== Action item ==
Would you copy each line of the data below that has "details"?

-*-*-

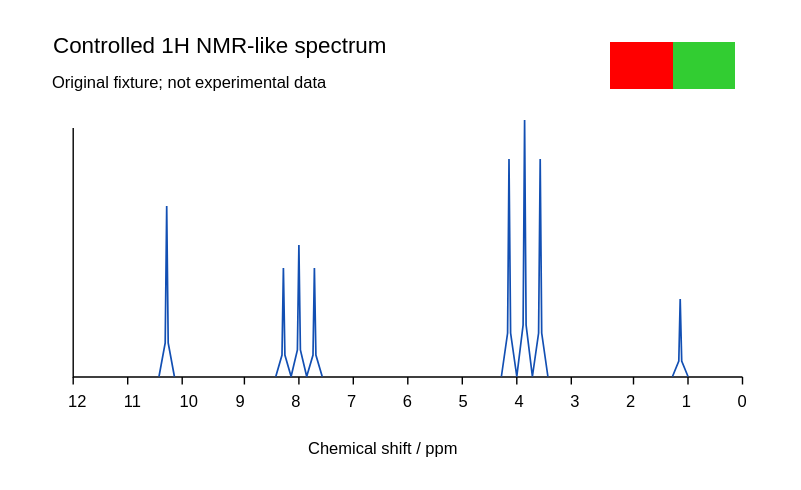
<!DOCTYPE html>
<html lang="en">
<head>
<meta charset="utf-8">
<title>Controlled 1H NMR-like spectrum</title>
<style>
:root {
  --paper: #ffffff;
  --ink: #000000;
  --trace: #124fb3;
  --swatch-red: #ff0000;
  --swatch-green: #32cd32;
}
* { box-sizing: border-box; margin: 0; padding: 0; }
html, body { width: 801px; height: 490px; overflow: hidden; background: var(--paper); }
.figure {
  position: relative;
  width: 801px;
  height: 490px;
  color: var(--ink);
  font: 16.5px/20px "Liberation Sans", Arial, sans-serif;
  white-space: nowrap;
}
.heading { position: absolute; left: 52px; top: 34px; }
.heading h1 { padding-left: 1px; font-size: 22.4px; line-height: 24px; font-weight: 400; }
.heading p { margin-top: 14px; }
.swatches {
  position: absolute;
  left: 610px;
  top: 42px;
  width: 125px;
  height: 47px;
  display: flex;
}
.swatches span { flex: 1; }
.swatch-red { background: var(--swatch-red); }
.swatch-green { background: var(--swatch-green); }
.plot { position: absolute; left: 0; top: 0; }
.axes { fill: none; stroke: var(--ink); stroke-width: 1.4; }
.trace { fill: none; stroke: var(--trace); stroke-width: 1.7; stroke-miterlimit: 2; }
.scale {
  position: absolute;
  left: 68px;
  top: 391px;
  display: grid;
  grid-template-columns: repeat(13, 55.8px);
  list-style: none;
}
.axis-title { position: absolute; left: 308px; top: 438px; }
</style>
</head>
<body>
<main class="figure">
  <header class="heading">
    <h1>Controlled 1H NMR-like spectrum</h1>
    <p>Original fixture; not experimental data</p>
  </header>

  <div class="swatches">
    <span class="swatch-red"></span>
    <span class="swatch-green"></span>
  </div>

  <svg class="plot" width="801" height="490" viewBox="0 0 801 490" role="img" aria-label="Spectrum with peaks near 10.3, 8, 4 and 1.1 ppm">
    <g class="axes">
      <path d="M73.2 128V377H742.5"/>
      <path d="M73.2 377v7.5M127.7 377v7.5M182.2 377v7.5M244.4 377v7.5M298.9 377v7.5M353.3 377v7.5M407.8 377v7.5M462.3 377v7.5M516.8 377v7.5M571.3 377v7.5M633.5 377v7.5M688 377v7.5M742.5 377v7.5"/>
    </g>
    <g class="trace">
      <polyline points="159,376.5 165.2,343 166.7,206 168.2,343 174.4,376.5"/>
      <polyline points="275.8,376.5 282,355 283.4,268 284.9,355 291.1,376.5 297.4,350 298.9,245 300.4,350 306.7,376.5 313,355 314.4,268 315.9,355 322.2,376.5"/>
      <polyline points="501.4,376.5 507.6,333 509,159 510.6,333 516.8,376.5 523.1,325 524.6,120 526.1,325 532.4,376.5 538.6,333 540.2,159 541.7,333 547.9,376.5"/>
      <polyline points="672.5,376.5 678.8,361 680.2,299 681.7,361 688,376.5"/>
    </g>
  </svg>

  <ol class="scale">
    <li>12</li><li>11</li><li>10</li><li>9</li><li>8</li><li>7</li><li>6</li><li>5</li><li>4</li><li>3</li><li>2</li><li>1</li><li>0</li>
  </ol>
  <p class="axis-title">Chemical shift / ppm</p>
</main>
</body>
</html>
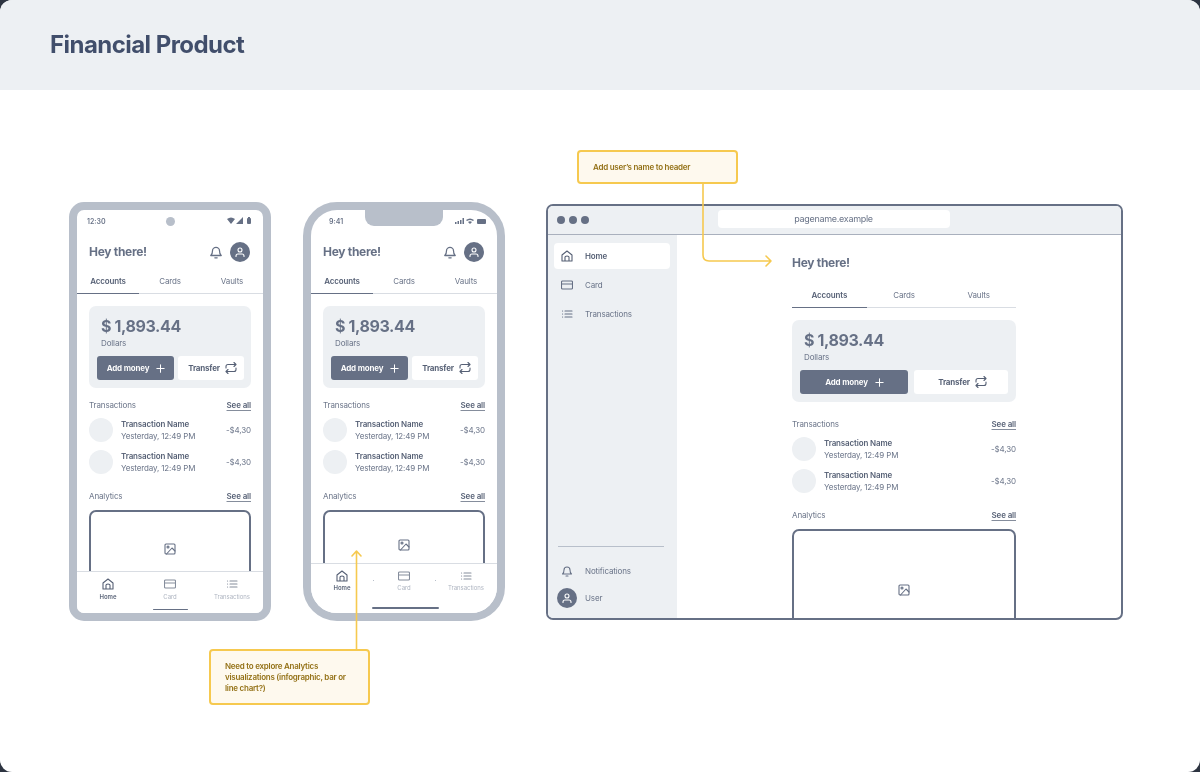
<!DOCTYPE html>
<html lang="en">
<head>
<meta charset="utf-8">
<title>Financial Product</title>
<style>
:root {
  --title: #414e6b; --ink: #667085; --ink-dark: #566075; --soft: #858d9c; --muted: #a9b0bd;
  --frame: #b8bfca; --panel: #edf0f3; --line: #d9dde3; --white: #fff;
  --note-line: #f6c94f; --note-fill: #fef9ee; --note-ink: #937015; --backdrop: #2d3441;
}
* { box-sizing: border-box; margin: 0; padding: 0; }
body { width: 1200px; height: 772px; overflow: hidden; background: var(--backdrop); font: 8px/12px Inter, sans-serif; letter-spacing: -.14px; color: var(--ink); }
svg { display: block; fill: none; stroke: currentColor; stroke-width: 1.1; stroke-linecap: round; stroke-linejoin: round; flex: none; }
ul { list-style: none; }
a { color: inherit; }
.board { position: relative; width: 1200px; height: 772px; background: var(--white); border-radius: 12px; overflow: hidden; }
.board-header { height: 90px; padding: 0 50px; display: flex; align-items: center; background: var(--panel); }
.board-header h1 { font-size: 24px; line-height: 30px; letter-spacing: -.55px; color: var(--title); }

/* Phone frames */
.phone { position: absolute; top: 202px; width: 202px; height: 419px; border: 8px solid var(--frame); background: var(--white); display: flex; flex-direction: column; overflow: hidden; }
.phone-camera { left: 69px; border-radius: 15px; }
.phone-notch { left: 303px; border-radius: 34px; }
.status { height: 22px; padding: 0 10px; display: grid; grid-template-columns: 1fr auto 1fr; align-items: center; font-size: 7px; letter-spacing: 0; font-weight: 600; flex: none; }
.status span { padding-top: 2px; }
.status svg { justify-self: end; fill: currentColor; stroke: none; }
.camera { width: 9px; height: 9px; border-radius: 50%; background: var(--frame); }
.phone-notch .status { padding: 0 10px 0 18px; grid-template-columns: 36px 78px 1fr; }
.notch { align-self: start; height: 16px; border-radius: 0 0 9px 9px; background: var(--frame); }

/* Account screen */
.screen { flex: 1; min-height: 0; overflow: hidden; display: flex; flex-direction: column; }
.screen > * { flex: none; }
.greeting { height: 40px; padding: 0 13px 0 12px; display: flex; align-items: center; gap: 7px; }
.greeting h2 { flex: 1; font-size: 12px; line-height: 16px; letter-spacing: -.3px; }
.avatar { width: 20px; height: 20px; border-radius: 50%; background: var(--ink); color: var(--white); display: grid; place-items: center; flex: none; }
.tabs { height: 22px; display: grid; grid-template-columns: repeat(3, 1fr); border-bottom: 1px solid var(--line); }
.tabs li { display: flex; align-items: center; justify-content: center; margin-bottom: -1px; padding-bottom: 4px; border-bottom: 1px solid transparent; }
.tabs .active { font-weight: 600; color: var(--ink-dark); border-color: var(--ink); }
.details { padding: 12px 12px 0; }
.balance { height: 82px; padding: 12px 7px 0 8px; border-radius: 7px; background: var(--panel); }
.balance strong, .balance p { display: block; padding-left: 4px; }
.balance strong { font-size: 16px; line-height: 17px; letter-spacing: -.4px; }
.balance p { line-height: 17px; }
.actions { display: flex; gap: 4px; margin-top: 4px; }
.button { height: 24px; flex: 77; display: flex; align-items: center; justify-content: center; gap: 6px; border-radius: 3px; background: var(--ink); color: var(--white); font-weight: 700; letter-spacing: -.2px; text-decoration: none; white-space: nowrap; }
.button svg { margin-right: -2px; }
.button.light { flex: 66; gap: 5px; background: var(--white); color: var(--ink-dark); }
.button.light svg { margin-right: -3px; }
.section-head { height: 16px; margin-top: 9px; display: flex; align-items: center; justify-content: space-between; }
.section-head h3 { font-size: 8px; font-weight: 400; }
.section-head a { font-weight: 600; color: var(--ink-dark); text-decoration: underline 1px var(--soft); text-underline-offset: 2px; }
.transactions { margin: 1px 0 10px; }
.transactions li { height: 32px; display: flex; align-items: center; gap: 8px; }
.transactions li::before { content: ""; width: 24px; height: 24px; border-radius: 50%; background: var(--panel); }
.transactions p { flex: 1; white-space: nowrap; }
.transactions b { display: block; font-weight: 600; color: var(--ink-dark); }
.analytics-head { margin-top: 0; }
.chart { height: 78px; margin-top: 6px; border: 2px solid var(--ink); border-radius: 7px; display: grid; place-items: center; }
.phone-notch .chart { height: 70px; }

/* Phone navigation */
.bottom-nav { position: relative; height: 42px; border-top: 1px solid var(--line); background: var(--white); flex: none; }
.bottom-nav ul { display: grid; grid-template-columns: repeat(3, 1fr); padding-top: 6px; }
.bottom-nav li { position: relative; display: flex; flex-direction: column; align-items: center; gap: 1px; font-size: 6px; letter-spacing: -.05px; color: var(--muted); }
.bottom-nav svg { color: var(--soft); }
.bottom-nav .active, .bottom-nav .active svg { color: var(--ink-dark); font-weight: 600; }
.bottom-nav::after { content: ""; position: absolute; left: 76px; bottom: 3px; width: 35px; height: 1px; border-radius: 1px; background: var(--ink); }
.phone-notch .bottom-nav { height: 50px; }
.phone-notch .bottom-nav li { gap: 0; }
.phone-notch .bottom-nav li + li::before { content: ""; position: absolute; left: 0; top: 10px; width: 1px; height: 1px; background: var(--frame); }
.phone-notch .bottom-nav::after { left: 61px; bottom: 4px; width: 67px; height: 2px; }

/* Browser */
.browser { position: absolute; left: 546px; top: 204px; width: 577px; height: 416px; border: 2px solid var(--ink); border-radius: 7px; background: var(--white); overflow: hidden; }
.browser-bar { height: 29px; padding: 0 9px; display: grid; grid-template-columns: 1fr 232px 1fr; align-items: center; border-bottom: 1px solid var(--muted); background: var(--panel); }
.window-dots { display: flex; gap: 4px; margin-top: -1px; }
.window-dots i { width: 8px; height: 8px; border-radius: 50%; background: var(--ink); }
.address { height: 18px; line-height: 18px; margin: -2px 1px 0 -1px; border-radius: 4px; background: var(--white); text-align: center; font-size: 9px; letter-spacing: -.3px; }
.browser-body { display: flex; height: 383px; }
.sidebar { width: 129px; padding: 8px 7px 7px 6px; display: flex; flex-direction: column; justify-content: space-between; background: var(--panel); }
.sidebar li { height: 26px; margin-bottom: 3px; padding-left: 7px; display: flex; align-items: center; gap: 12px; border-radius: 4px; }
.sidebar .active { background: var(--white); font-weight: 600; color: var(--ink-dark); }
.sidebar .account { border-top: 1px solid var(--frame); margin: 0 6px 0 4px; padding-top: 11px; }
.sidebar .account li { padding-left: 3px; margin-bottom: 1px; }
.sidebar .account .user { padding-left: 0; gap: 8px; margin-left: -1px; margin-bottom: 0; }
.browser .screen { flex: none; width: 224px; margin-left: 115px; padding-top: 7px; }
.browser .greeting { padding: 1px 0 0; }
.browser .tabs { height: 24px; margin-top: 2px; }
.browser .tabs li { padding-bottom: 2px; }
.browser .details { padding: 12px 0 0; }
.browser .balance { padding-right: 8px; }
.browser .actions { gap: 6px; }
.browser .button { flex: 108; }
.browser .button.light { flex: 94; }
.browser .section-head { margin-top: 14px; }
.browser .analytics-head { margin-top: 0; }
.browser .chart { height: 122px; }

/* Annotations */
.note { position: absolute; width: 161px; padding: 10px 14px 0; line-height: 11px; font-weight: 600; letter-spacing: -.25px; color: var(--note-ink); background: var(--note-fill); border: 2px solid var(--note-line); border-radius: 4px; white-space: nowrap; }
.note-header { left: 577px; top: 150px; height: 34px; }
.note-analytics { left: 209px; top: 649px; height: 56px; }
.arrows { position: absolute; left: 0; top: 0; color: var(--note-line); stroke-width: 1.6; }
.icon-library { position: absolute; }
</style>
</head>
<body>
<svg class="icon-library" width="0" height="0" aria-hidden="true">
  <defs>
    <symbol id="home" viewBox="0 0 12 12"><path d="M1 5 6 1l5 4v6H1ZM4 11V7q0-1 2-1t2 1v4"/></symbol>
    <symbol id="card" viewBox="0 0 12 12"><rect x="0.5" y="2" width="11" height="8" rx="1"/><path d="M.5 5h11"/></symbol>
    <symbol id="list" viewBox="0 0 12 12"><path d="M4 3h7M4 6h7M4 9h7M1.5 3h.1M1.5 6h.1M1.5 9h.1"/></symbol>
    <symbol id="bell" viewBox="0 0 12 12"><path d="M1.5 9q1.500-1 1.500-4a3 3 0 0 1 6 0q0 3 1.500 4ZM5 11h2"/></symbol>
    <symbol id="person" viewBox="0 0 12 12"><circle cx="6" cy="4" r="2"/><path d="M2 10.500V10q0-2 2-2h4q2 0 2 2v.5"/></symbol>
    <symbol id="plus" viewBox="0 0 12 12"><path d="M6 2v8M2 6h8"/></symbol>
    <symbol id="swap" viewBox="0 0 12 12"><path d="M9 .5 11 2.500 9 4.500M1 6V4.500q0-2 2-2h8M3 11.500 1 9.500l2-2M11 6v1.500q0 2-2 2H1"/></symbol>
    <symbol id="image" viewBox="0 0 12 12"><rect x="1" y="1" width="10" height="10" rx="1"/><circle cx="4" cy="4" r="1"/><path d="M2.500 11 8 5l3 3"/></symbol>
  </defs>
</svg>

<main class="board">
  <header class="board-header"><h1>Financial Product</h1></header>

  <section class="phone phone-camera">
    <div class="status">
      <span>12:30</span><i class="camera"></i>
      <svg width="26" height="8" aria-hidden="true"><path d="M0 2q4-3 8 0L4 7ZM16 0v7H9Z"/><rect x="20" y="1" width="4" height="6" rx="1"/><rect x="21" y="0" width="2" height="2"/></svg>
    </div>
    <div class="screen">
      <div class="greeting"><h2>Hey there!</h2><svg width="14" height="14"><use href="#bell"/></svg><span class="avatar"><svg width="12" height="12"><use href="#person"/></svg></span></div>
      <ul class="tabs"><li class="active">Accounts</li><li>Cards</li><li>Vaults</li></ul>
      <div class="details">
        <div class="balance">
          <strong>$ 1,893.44</strong><p>Dollars</p>
          <div class="actions"><a class="button" href="#">Add money <svg width="11" height="11"><use href="#plus"/></svg></a><a class="button light" href="#">Transfer <svg width="12" height="12"><use href="#swap"/></svg></a></div>
        </div>
        <div class="section-head"><h3>Transactions</h3><a href="#">See all</a></div>
        <ul class="transactions">
          <li><p><b>Transaction Name</b>Yesterday, 12:49 PM</p><span>-$4,30</span></li>
          <li><p><b>Transaction Name</b>Yesterday, 12:49 PM</p><span>-$4,30</span></li>
        </ul>
        <div class="section-head analytics-head"><h3>Analytics</h3><a href="#">See all</a></div>
        <div class="chart"><svg width="12" height="12"><use href="#image"/></svg></div>
      </div>
    </div>
    <nav class="bottom-nav"><ul>
      <li class="active"><svg width="12" height="12"><use href="#home"/></svg>Home</li>
      <li><svg width="12" height="12"><use href="#card"/></svg>Card</li>
      <li><svg width="12" height="12"><use href="#list"/></svg>Transactions</li>
    </ul></nav>
  </section>

  <section class="phone phone-notch">
    <div class="status">
      <span>9:41</span><i class="notch"></i>
      <svg width="32" height="7" aria-hidden="true"><path d="M0 4h1.500v2H0ZM2.500 3H4v3H2.500ZM5 2h1.500v4H5ZM7.500 0H9v6H7.500Z"/><path d="M11 2q4-3 8 0l-1 1q-3-2-6 0ZM13 4q2-1.500 4 0l-2 2Z"/><rect x="22" y="1" width="9" height="5" rx="1"/></svg>
    </div>
    <div class="screen">
      <div class="greeting"><h2>Hey there!</h2><svg width="14" height="14"><use href="#bell"/></svg><span class="avatar"><svg width="12" height="12"><use href="#person"/></svg></span></div>
      <ul class="tabs"><li class="active">Accounts</li><li>Cards</li><li>Vaults</li></ul>
      <div class="details">
        <div class="balance">
          <strong>$ 1,893.44</strong><p>Dollars</p>
          <div class="actions"><a class="button" href="#">Add money <svg width="11" height="11"><use href="#plus"/></svg></a><a class="button light" href="#">Transfer <svg width="12" height="12"><use href="#swap"/></svg></a></div>
        </div>
        <div class="section-head"><h3>Transactions</h3><a href="#">See all</a></div>
        <ul class="transactions">
          <li><p><b>Transaction Name</b>Yesterday, 12:49 PM</p><span>-$4,30</span></li>
          <li><p><b>Transaction Name</b>Yesterday, 12:49 PM</p><span>-$4,30</span></li>
        </ul>
        <div class="section-head analytics-head"><h3>Analytics</h3><a href="#">See all</a></div>
        <div class="chart"><svg width="12" height="12"><use href="#image"/></svg></div>
      </div>
    </div>
    <nav class="bottom-nav"><ul>
      <li class="active"><svg width="12" height="12"><use href="#home"/></svg>Home</li>
      <li><svg width="12" height="12"><use href="#card"/></svg>Card</li>
      <li><svg width="12" height="12"><use href="#list"/></svg>Transactions</li>
    </ul></nav>
  </section>

  <section class="browser">
    <div class="browser-bar"><div class="window-dots"><i></i><i></i><i></i></div><div class="address">pagename.example</div></div>
    <div class="browser-body">
      <nav class="sidebar">
        <ul>
          <li class="active"><svg width="12" height="12"><use href="#home"/></svg>Home</li>
          <li><svg width="12" height="12"><use href="#card"/></svg>Card</li>
          <li><svg width="12" height="12"><use href="#list"/></svg>Transactions</li>
        </ul>
        <ul class="account">
          <li><svg width="12" height="12"><use href="#bell"/></svg>Notifications</li>
          <li class="user"><span class="avatar"><svg width="12" height="12"><use href="#person"/></svg></span>User</li>
        </ul>
      </nav>
      <div class="screen">
        <div class="greeting"><h2>Hey there!</h2></div>
        <ul class="tabs"><li class="active">Accounts</li><li>Cards</li><li>Vaults</li></ul>
        <div class="details">
          <div class="balance">
            <strong>$ 1,893.44</strong><p>Dollars</p>
            <div class="actions"><a class="button" href="#">Add money <svg width="11" height="11"><use href="#plus"/></svg></a><a class="button light" href="#">Transfer <svg width="12" height="12"><use href="#swap"/></svg></a></div>
          </div>
          <div class="section-head"><h3>Transactions</h3><a href="#">See all</a></div>
          <ul class="transactions">
            <li><p><b>Transaction Name</b>Yesterday, 12:49 PM</p><span>-$4,30</span></li>
            <li><p><b>Transaction Name</b>Yesterday, 12:49 PM</p><span>-$4,30</span></li>
          </ul>
          <div class="section-head analytics-head"><h3>Analytics</h3><a href="#">See all</a></div>
          <div class="chart"><svg width="12" height="12"><use href="#image"/></svg></div>
        </div>
      </div>
    </div>
  </section>

  <svg class="arrows" width="1200" height="772" aria-hidden="true">
    <path d="M703 184v71q0 6 6 6h62M766 256l5 5-5 5"/>
    <path d="M356.500 649v-97M352 556l4.500-5 4.500 5"/>
  </svg>
  <p class="note note-header">Add user’s name to header</p>
  <p class="note note-analytics">Need to explore Analytics<br>visualizations (infographic, bar or<br>line chart?)</p>
</main>
</body>
</html>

-*-*-

== Answer for this exercise ==
.details { padding: 12px 12px 0; }
.browser .details { padding: 12px 0 0; }
      <div class="details">
      <div class="details">
        <div class="details">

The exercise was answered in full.